- Perk is on a minute and back-to-back restriction as Brooks said he’d work back slowly. Not going to play any of the back-to-backs (only two left) and is only playing five minutes to start each half right now.
- Benefit to Perk being back: Didn’t Adams look a lot more energetic and active coming off the bench? Like he didn’t worry too much about the fouling and such, and just went out there and used his size, strength and athleticism to do things.
- Bummer: Perk shaved his beard. I asked him postgame and he said he can’t play with a beard. Wouldn’t have hurt to try though, right?
- Roberson hit a corner 3! I saw it! It happened! On the season, he’s now 2-6 from the corners, and 2-11 overall from 3. There’s hope!

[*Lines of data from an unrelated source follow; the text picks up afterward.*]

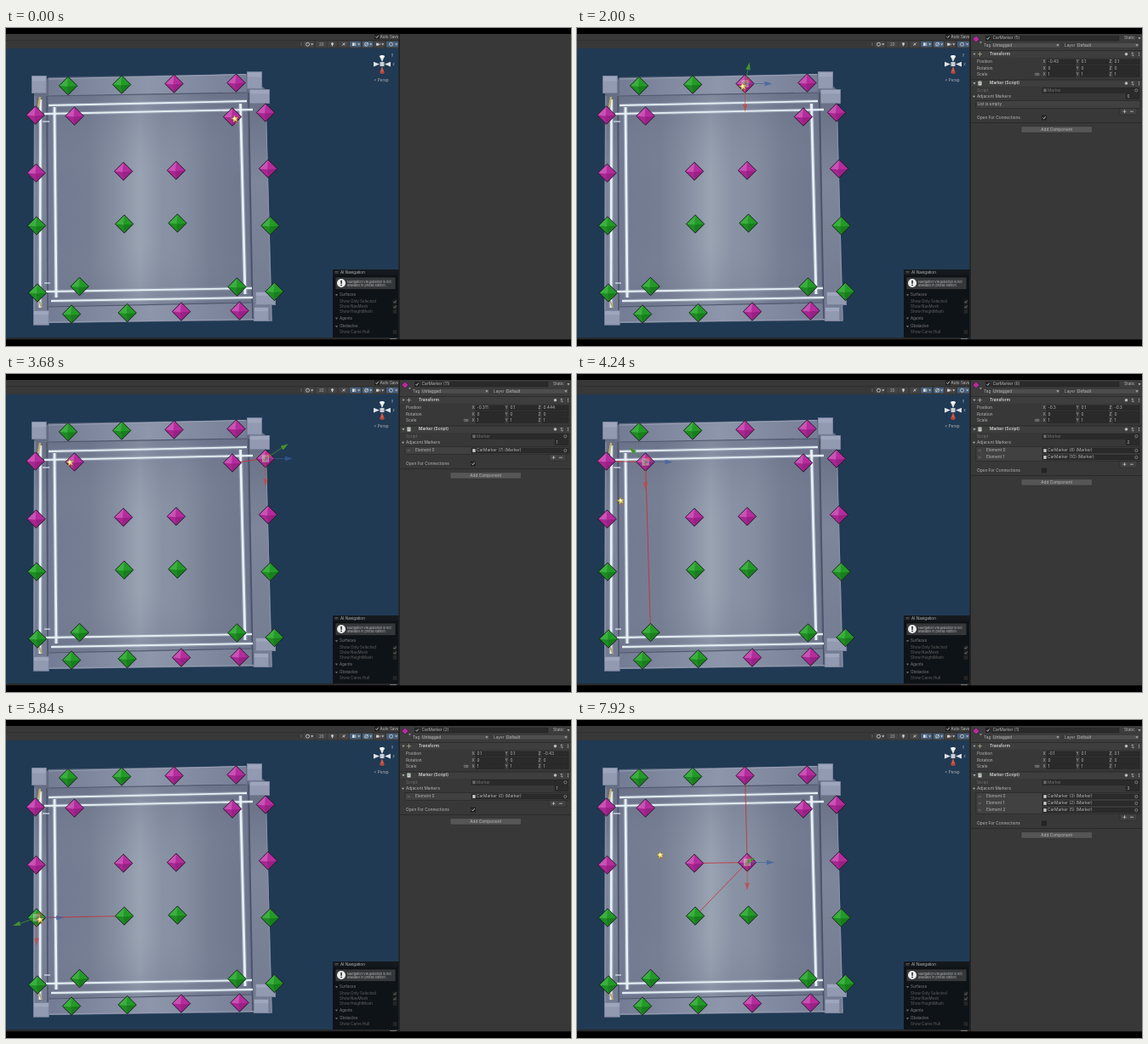
An HTML page for the animation above (8000 ms loop, 664x374 px).

```html
<!DOCTYPE html>
<html lang="en">
<head>
<meta charset="utf-8">
<title>Marker inspector</title>
<style>
html, body { margin: 0; width: 100%; height: 100%; overflow: hidden; background: #000; }
svg { display: block; width: 100vw; height: 100vh; }
text { font-family: Inter, Roboto, sans-serif; font-size: 4.8px; fill: #b8b8b8; white-space: pre; }
</style>
</head>
<body>
<svg id="stage" viewBox="0 0 664 374">
  <defs>
    <linearGradient id="floor">
      <stop offset="0" stop-color="#717890"/><stop offset=".2" stop-color="#757d92"/>
      <stop offset=".32" stop-color="#848da0"/><stop offset=".45" stop-color="#9aa4b3"/>
      <stop offset=".56" stop-color="#8a93a5"/><stop offset=".66" stop-color="#868fa2"/>
      <stop offset=".8" stop-color="#757d92"/><stop offset="1" stop-color="#6d748b"/>
    </linearGradient>
    <linearGradient id="shade" x2="0" y2="1">
      <stop offset="0" stop-color="#5f6880" stop-opacity=".45"/><stop offset=".4" stop-color="#8a93a4" stop-opacity=".05"/>
      <stop offset=".7" stop-color="#8a93a4" stop-opacity=".05"/><stop offset="1" stop-color="#666f86" stop-opacity=".4"/>
    </linearGradient>
    <linearGradient id="wall">
      <stop offset="0" stop-color="#737c94"/><stop offset=".5" stop-color="#8d96aa"/><stop offset="1" stop-color="#757e96"/>
    </linearGradient>
    <linearGradient id="side" x2="0" y2="1">
      <stop offset="0" stop-color="#666e83"/><stop offset=".4" stop-color="#7e869b"/><stop offset="1" stop-color="#737b91"/>
    </linearGradient>
    <clipPath id="view"><rect y="24" width="462" height="340"/></clipPath>
  </defs>
  <g clip-path="url(#view)">
    <g id="scene"></g>
    <g transform="translate(.5 .5)">
      <g id="links"></g>
      <g id="markers"></g>
      <g id="gizmo"></g>
    </g>
  </g>
  <g id="chrome"></g>
  <g id="panel"></g>
  <g id="cursor"></g>
</svg>
<script>
const LOOP = 8000, STEP = 80;
const $ = id => document.getElementById(id);

const rect = (x, y, w, h, fill, extra = '') =>
  `<rect x="${x}" y="${y}" width="${w}" height="${h}" fill="${fill}" ${extra}/>`;
const poly = (pts, fill, extra = '') => `<polygon points="${pts}" fill="${fill}" ${extra}/>`;
const line = (x1, y1, x2, y2, color, w = 1, extra = '') =>
  `<line x1="${x1}" y1="${y1}" x2="${x2}" y2="${y2}" stroke="${color}" stroke-width="${w}" ${extra}/>`;
const text = (x, y, s, extra = '') => `<text x="${x}" y="${y + 1.4}" ${extra}>${s}</text>`;
const path = (d, color, w = .8) => `<path d="${d}" fill="none" stroke="${color}" stroke-width="${w}"/>`;
const fold = (x, y, c = '#aaa') => poly(`${x - 1.6},${y - 1} ${x + 1.6},${y - 1} ${x},${y + 1.4}`, c);
const tick = (x, y, c = '#ddd') => path(`M${x - 1.5} ${y}l1.2 1.3 2-2.8`, c);
const box = (x, y, on, c = '#ddd') =>
  rect(x - 2.5, y - 2.5, 5, 5, '#262626', 'stroke="#151515" stroke-width=".5"') + (on ? tick(x, y, c) : '');

const PURPLE = ['#b52c9d', '#d162be', '#8d1c7a'];
const GREEN = ['#239a27', '#46b84a', '#14721a'];
const PURPLE_COUNT = 12;
const markers = [
  [197, 65], [270, 64], [34, 102], [80, 103], [265.5, 104], [304.5, 99],
  [35, 170], [137.5, 168], [199.5, 167], [307.5, 165], [205.5, 333], [274, 332],
  [72.5, 67.5], [135.5, 66], [35.5, 232], [138.5, 230], [201, 229], [310, 232],
  [36.5, 311], [86, 303.5], [271, 304], [315, 309.5], [76.5, 336], [142, 334.5]
];

// at: click time, m: marker, to: linked markers, refs: listed numbers
const picks = [
  { at: 80, m: 4, id: 7, pos: [-0.299, 0.1, 0.318], to: [3, 19, 1], refs: [9, 6, 8] },
  { at: 1760, m: 0, id: 5, pos: [-0.43, 0.1, 0.1], to: [], refs: [], open: true },
  { at: 2720, m: 5, id: 11, pos: [-0.311, 0.1, 0.444], to: [4], refs: [7], open: true },
  { at: 3760, m: 3, id: 6, pos: [-0.3, 0.1, -0.3], to: [19, 2], refs: [8, 10] },
  { at: 4480, m: 6, id: 3, pos: [-0.1, 0.1, -0.43], to: [], refs: [], open: true },
  { at: 5440, m: 14, id: 2, pos: [0.1, 0.1, -0.43], to: [15], refs: [0], open: true },
  { at: 6400, m: 10, id: 4, pos: [0.43, 0.1, 0.106], to: [16], refs: [2], open: true },
  { at: 7200, m: 8, id: 1, pos: [-0.1, 0.1, 0.1], to: [7, 15, 0], refs: [3, 2, 5] }
];

const track = [
  [0, 269, 107], [640, 269, 107], [1120, 248, 124], [1680, 195, 69], [2080, 195, 69],
  [2640, 304, 100], [2960, 304, 101], [3600, 75, 104], [3920, 77, 105], [4440, 39, 171],
  [4960, 39, 171], [5400, 37, 233], [5840, 40, 235], [6360, 206, 338], [6960, 206, 338],
  [7180, 200, 169], [7440, 199, 170], [7920, 98, 159], [8000, 96, 158]
];

function cursorAt(t) {
  let i = 0;
  while (i < track.length - 2 && t >= track[i + 1][0]) i++;
  const [a, x, y] = track[i], [b, u, v] = track[i + 1];
  const p = (t - a) / (b - a), e = p * p * (3 - 2 * p);
  return [x + (u - x) * e, y + (v - y) * e];
}

function diamond([x, y], [base, light, dark]) {
  const r = 10.7, outline = `0,${-r} ${r},0 0,${r} ${-r},0`;
  return `<g transform="translate(${x} ${y})">`
    + poly(outline, base)
    + poly(`0,${-r} ${-r},0 -1,1`, light, 'opacity=".7"')
    + poly(`${-r},0 0,${r} -1,1`, dark, 'opacity=".3"')
    + poly(`${r},0 0,${r} -1,1`, dark, 'opacity=".7"')
    + poly(outline, 'none', 'stroke="#1c1620" stroke-width=".9"') + '</g>';
}

function block(x, y, w, h) {
  return rect(x, y, w, h, '#929ab2') + rect(x, y, w, h * .3, '#a4acc2', 'opacity=".7"')
    + rect(x + .3, y + .3, w - .6, h - .6, 'none', 'stroke="#6c758d" stroke-width=".6"');
}

function drawScene() {
  let s = rect(0, 24, 462, 340, '#203a54');
  s += poly('33,76 50,58 284,54 305,72 313,345 291,344 50,347 32,340', '#626b81');
  s += poly('50,60 282,54 283,76 50,80', 'url(#wall)');
  s += poly('33,78 48,78 50,335 32,340', 'url(#side)');
  s += poly('285,72 305,72 312,345 290,344', 'url(#side)');
  s += poly('50,326 290,322 291,343 50,347', 'url(#wall)');
  s += poly('50,80 283,76 288,323 50,328', 'url(#floor)') + poly('50,80 283,76 288,323 50,328', 'url(#shade)');
  s += line(50, 80, 283, 76, '#4f586d', 1.2) + line(50, 328, 289, 323, '#4f586d', 1.2);
  s += line(50, 60, 282, 54.5, '#99a2b6') + line(50, 346, 291, 342.5, '#949db2');
  s += line(285, 76, 290, 342, '#485166', 1.6) + line(305, 75, 312, 344, '#8b94a9');
  s += line(34, 80, 33, 338, '#8c95aa') + line(48, 80, 49, 334, '#4c556a', 1.6);
  const strips = [
    [50, 91, 283, 86, 1.8], [45, 101, 290, 96, 1.8], [40.5, 84, 40, 329, 2.6], [57, 93, 59, 317, 2.8],
    [275.5, 89, 281, 313, 2.8], [47, 310, 289, 306, 1.8], [53, 321, 290, 317, 1.8]
  ];
  for (const [a, b, c, d, w] of strips) s += line(a, b, c, d, '#d5e4f2', w + 2.4, 'opacity=".25"');
  for (const [a, b, c, d, w] of strips) s += line(a, b, c, d, '#e6f0f5', w);
  s += line(43, 110, 51, 110, '#dce8f0', 1.2) + line(45, 300, 52, 300, '#dce8f0', 1.2);
  s += line(40, 81, 38, 93, '#c9b16a', 2.2) + line(39, 321, 42, 329, '#b9a573', 2);
  s += block(30, 56, 17.5, 21) + block(283, 51.5, 18, 20) + block(286, 72, 24, 17);
  s += block(32, 332, 18.5, 17.5) + block(293, 310, 24, 16) + block(291, 328, 18, 17);
  $('scene').innerHTML = s;
  $('markers').innerHTML = markers.map((p, i) => diamond(p, i < PURPLE_COUNT ? PURPLE : GREEN)).join('');
}

function viewGizmo() {
  return poly('439,33 445,33 442,40', '#e4e4e4') + `<ellipse cx="442" cy="33.4" rx="3" ry="1.4" fill="#fff"/>`
    + poly('432,39.8 432,45.4 439,42.6', '#dfe3e8') + poly('452,39.8 452,45.4 445,42.6', '#dfe3e8')
    + rect(439.5, 40, 5, 5, '#c9ced6') + poly('439.3,52.5 444.7,52.5 442,45', '#cf5a48')
    + `<ellipse cx="442" cy="52.5" rx="2.7" ry="1.4" fill="#b8463a"/>`
    + text(453, 32, 'y', 'style="font-size:4px"') + text(454.5, 43, 'z', 'style="font-size:4px"')
    + text(432.3, 61.6, '&lt; Persp', 'style="font-size:4.7px"');
}

function navPanel() {
  const small = 'style="font-size:4.5px;fill:#858585"', dim = 'style="font-size:4.5px;fill:#656565"';
  let s = rect(384, 284, 77.5, 80, '#0e1317') + rect(384, 284, 77.5, 6.5, '#15191d');
  s += line(386.5, 286.5, 390.5, 286.5, '#777', .6) + line(386.5, 288, 390.5, 288, '#777', .6);
  s += text(393, 287.3, 'AI Navigation', 'style="font-size:4.6px"');
  s += rect(387, 293, 71, 14.5, '#35383b', 'stroke="#0c0c0c" stroke-width=".7"');
  s += `<circle cx="394" cy="300" r="5" fill="#eee"/>` + rect(393.3, 296.8, 1.5, 4, '#222') + rect(393.3, 301.7, 1.5, 1.5, '#222');
  s += text(401, 298.3, 'Navigation visualization is not', 'style="font-size:3.7px"');
  s += text(401, 302.7, 'available in prefab edition.', 'style="font-size:3.7px"');
  for (const [y, name] of [[314, 'Surfaces'], [341.5, 'Agents'], [351, 'Obstacles']])
    s += fold(388.5, y, '#666') + text(392, y, name, small);
  for (const [y, name, on] of [[322, 'Show Only Selected', 1], [328, 'Show NavMesh', 1], [333.5, 'Show HeightMesh', 0], [357.5, 'Show Carve Hull', 0]])
    s += text(392, y, name, dim) + box(457, y, on, '#777');
  return s;
}

function toolbar() {
  let s = rect(0, 7, 462, 17, '#383838') + rect(0, 14, 462, .6, '#2a2a2a');
  s += box(436, 10.3, true) + text(439.5, 10.3, 'Auto Save', 'style="font-size:4.6px"');
  s += line(347, 17, 347, 21, '#888', .6);
  const items = [[350, 12], [364, 13], [378, 11], [391, 12], [404, 13], [419, 12], [432, 13], [447, 14]];
  items.forEach(([x, w], i) => {
    const on = i === 4 || i === 5 || i === 7;
    s += rect(x, 15.8, w, 6.8, on ? '#46607c' : '#444', 'rx=".8"');
    const cx = x + w / 2 - (i === 0 || i > 3 ? 1.5 : 0);
    if (i === 1) s += text(cx - 2.6, 19.2, '2D', 'style="font-size:4.2px"');
    else if (i === 2) s += `<circle cx="${cx}" cy="18.6" r="1.5" fill="#ccc"/>` + rect(cx - .6, 20, 1.2, 1.2, '#ccc');
    else if (i === 3) s += path(`M${cx - 2} 20.5l4-3m-3 0l2 3`, '#ccc');
    else if (i === 6) s += rect(cx - 2, 17.7, 3, 3, '#ccc') + poly(`${cx + 1},19.2 ${cx + 2.5},17.8 ${cx + 2.5},20.6`, '#ccc');
    else if (i === 4) s += rect(cx - 2, 17.4, 2.6, 3.5, '#ddd') + line(cx + 1.7, 17.4, cx + 1.7, 21, '#ddd', .7);
    else s += `<circle cx="${cx}" cy="19.2" r="2" fill="none" stroke="#d2d2d2" stroke-width=".8"/>`
      + (i === 5 ? line(cx - 2, 21, cx + 2, 17.4, '#ddd', .7) : '');
    if (i === 0 || i > 3) s += fold(x + w - 2.3, 19.2, '#bbb');
  });
  return s;
}

function drawChrome() {
  $('chrome').innerHTML = toolbar() + viewGizmo() + navPanel()
    + rect(0, 364, 462, 2.5, '#292929') + rect(451, 365, 8, 1, '#777')
    + rect(462, 7, 202, 359.5, '#383838') + rect(461.5, 7, 1.2, 359.5, '#1c1c1c')
    + rect(0, 0, 664, 7, '#000') + rect(0, 366.5, 664, 7.5, '#000');
}

function arrow(x, y, dx, dy, color, opacity = 1) {
  const n = Math.hypot(dx, dy) || 1, ux = dx / n, uy = dy / n;
  const bx = x + dx - ux * 4, by = y + dy - uy * 4, tx = x + dx + ux * 5, ty = y + dy + uy * 5;
  return `<g opacity="${opacity}">` + line(x, y, bx, by, color, .8)
    + poly(`${tx},${ty} ${bx - uy * 2.8},${by + ux * 2.8} ${bx + uy * 2.8},${by - ux * 2.8}`, color) + '</g>';
}

function moveGizmo([x, y]) {
  const gx = (x - 172) * .17, gy = (y - 185) * .17;
  return rect(x - 4, y - 4, 8, 8, '#e8d8e4', 'opacity=".35"')
    + rect(x, y - 6, 6, 6, '#d04a3a', 'opacity=".4"') + rect(x - 4, y - 2, 6, 6, '#62b04a', 'opacity=".35"')
    + arrow(x, y, 0, 28, '#c8443e', .75) + arrow(x, y, 27, 0, '#3a5f9e', .7) + arrow(x, y, gx, gy, '#45902f')
    + rect(x - 3.5, y - 3.5, 7, 7, 'none', 'stroke="#d8cfd8" stroke-width=".6" opacity=".6"');
}

function header(y, name) {
  return rect(463, y - 4, 201, 8, '#3e3e3e') + rect(463, y - 4.3, 201, .6, '#202020')
    + fold(467, y) + text(485, y, name, 'style="font-weight:600;fill:#d2d2d2"')
    + `<circle cx="645.5" cy="${y}" r="1.8" fill="#bbb"/>` + path(`M651.5 ${y - 1.2}h3m-3 2.4h3m-2 -3.2v2m1.2 .6v2`, '#bbb', .6)
    + [-1.6, 0, 1.6].map(d => rect(660, y + d - .4, .9, .9, '#ccc')).join('');
}

const field = (x, y, w, value = '') =>
  rect(x, y - 3, w, 6, '#2a2a2a', 'stroke="#1f1f1f" stroke-width=".4"') + text(x + 1.5, y, value);

const dropdown = (x, y, w, value) =>
  rect(x, y - 3, w, 6, '#4d4d4d', 'rx=".8" stroke="#2c2c2c" stroke-width=".5"') + text(x + 2, y, value) + fold(x + w - 3, y);

const objectField = (y, name, style = '') =>
  field(547, y, 114) + rect(548.3, y - 1.9, 3.4, 3.8, '#c8c8c8', style && 'opacity=".4"') + text(553, y, name, style)
  + `<circle cx="657.3" cy="${y}" r="1.6" fill="none" stroke="#aaa" stroke-width=".6"/>`;

function vectorRow(y, name, values) {
  return text(470, y, name) + values.map((v, i) =>
    text(547.5 + i * 39, y, 'XYZ'[i]) + field(552 + i * 39, y, i < 2 ? 34 : 31, v)).join('');
}

function inspector({ id, pos, refs, open }) {
  const dim = 'style="fill:#707070"';
  const rows = Math.max(1, refs.length), end = 86 + rows * 8;
  let s = rect(463, 7.5, 201, 19, '#3c3c3c');
  s += poly('469,9 473,13 469,17 465,13', PURPLE[0], 'stroke="#201020" stroke-width=".5"') + fold(474.5, 17, '#888');
  s += box(483, 12, true) + field(487, 12, 150, `CarMarker (${id})`) + text(643, 12, 'Static') + fold(661, 12);
  s += text(478, 20.3, 'Tag') + dropdown(487, 20.3, 81, 'Untagged') + text(573, 20.3, 'Layer') + dropdown(586, 20.3, 75, 'Default');
  s += header(30.7, 'Transform') + path('M473.5 28.2v5m-2.5-2.5h5', '#b9b9a0', .7);
  s += vectorRow(40, 'Position', pos) + vectorRow(47.2, 'Rotation', [0, 0, 0]) + vectorRow(54.4, 'Scale', [1, 1, 1]);
  s += [539.5, 542].map(x => `<circle cx="${x}" cy="54.4" r="1.2" fill="none" stroke="#aaa" stroke-width=".6"/>`).join('');
  s += header(65, 'Marker (Script)') + rect(471.5, 62.5, 4, 5, '#d8d8d8') + text(472.2, 65, '#', 'style="font-size:4px;fill:#3c7a3c"');
  s += text(470, 73.3, 'Script', dim) + objectField(73.3, 'Marker', dim);
  s += fold(466.5, 80.7) + text(470, 80.7, 'Adjacent Markers') + field(645, 80.7, 16, refs.length);
  s += rect(469, 85.5, 193, rows * 8 + .7, '#414141', 'stroke="#242424" stroke-width=".6"');
  if (!refs.length) s += text(470.5, 89.8, 'List is empty');
  refs.forEach((n, i) => {
    const y = 90 + i * 8;
    s += line(471.5, y - .6, 475, y - .6, '#777', .5) + line(471.5, y + .7, 475, y + .7, '#777', .5);
    s += text(481, y, `Element ${i}`) + objectField(y, `CarMarker (${n}) (Marker)`);
  });
  s += rect(638, end + .5, 20, 7.5, '#414141', 'stroke="#242424" stroke-width=".5"');
  s += path(`M641.5 ${end + 4.2}h4m-2-2v4M650 ${end + 4.2}h4`, '#d0d0d0', .7);
  s += text(470, end + 11.5, 'Open For Connections') + box(549, end + 11.5, open);
  s += rect(463, end + 17, 201, .6, '#222');
  s += rect(522, end + 21.7, 83.5, 7.4, '#565656', 'rx="1" stroke="#2c2c2c" stroke-width=".5"');
  s += text(563.7, end + 25.4, 'Add Component', 'text-anchor="middle"');
  return s;
}

function star() {
  const pts = Array.from({ length: 10 }, (_, i) => {
    const a = i * Math.PI / 5 - 1.75, r = i % 2 ? 2 : 4.8;
    return `${(Math.cos(a) * r).toFixed(2)},${(Math.sin(a) * r).toFixed(2)}`;
  }).join(' ');
  return poly(pts, '#f3dc6a', 'stroke="#8a6a28" stroke-width=".5"') + `<circle cx="-.6" cy="-.8" r="1.3" fill="#fffbe0"/>`
    + line(1, 3, 2.4, 6, '#d2644a', 1);
}

let shown;
function select(pick) {
  if (pick === shown) return;
  shown = pick;
  const from = pick && markers[pick.m];
  $('panel').innerHTML = pick ? inspector(pick) : '';
  $('links').innerHTML = pick ? pick.to.map(i => line(...from, ...markers[i], '#cc2a30', .8)).join('') : '';
  $('gizmo').innerHTML = pick ? moveGizmo(from) : '';
}

function render(now) {
  const t = Math.floor(now % LOOP / STEP) * STEP;
  select(picks.filter(p => p.at <= t).pop());
  const [x, y] = cursorAt(t);
  $('cursor').setAttribute('transform', `translate(${x.toFixed(2)} ${y.toFixed(2)})`);
}

drawScene();
drawChrome();
$('cursor').innerHTML = star();
render(0);
const start = performance.now();
(function loop() {
  render(performance.now() - start);
  requestAnimationFrame(loop);
})();
</script>
</body>
</html>
```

- Because I think this way, I can’t help but wonder if all the confidence and momentum the Thunder have against the Spurs will end up backfiring as the Spurs snap out of it and flip the script on OKC when the games really counts. It just seems like that kind of crap happens all the time in hashtag, sports.
- Before he walks on to the floor each time, Boris Diaw lotions up his hands. I find this very strange.
- Pop pregame on the MVP race: “It looks like it’s down to two. Take your pick.”
- Might have to run this by Mrs. Daily Thunder, but I think I want to name our first born Joe Bonamassa. Because JOE… BONA-MASSAAAA.
Next up: At the Rockets on Friday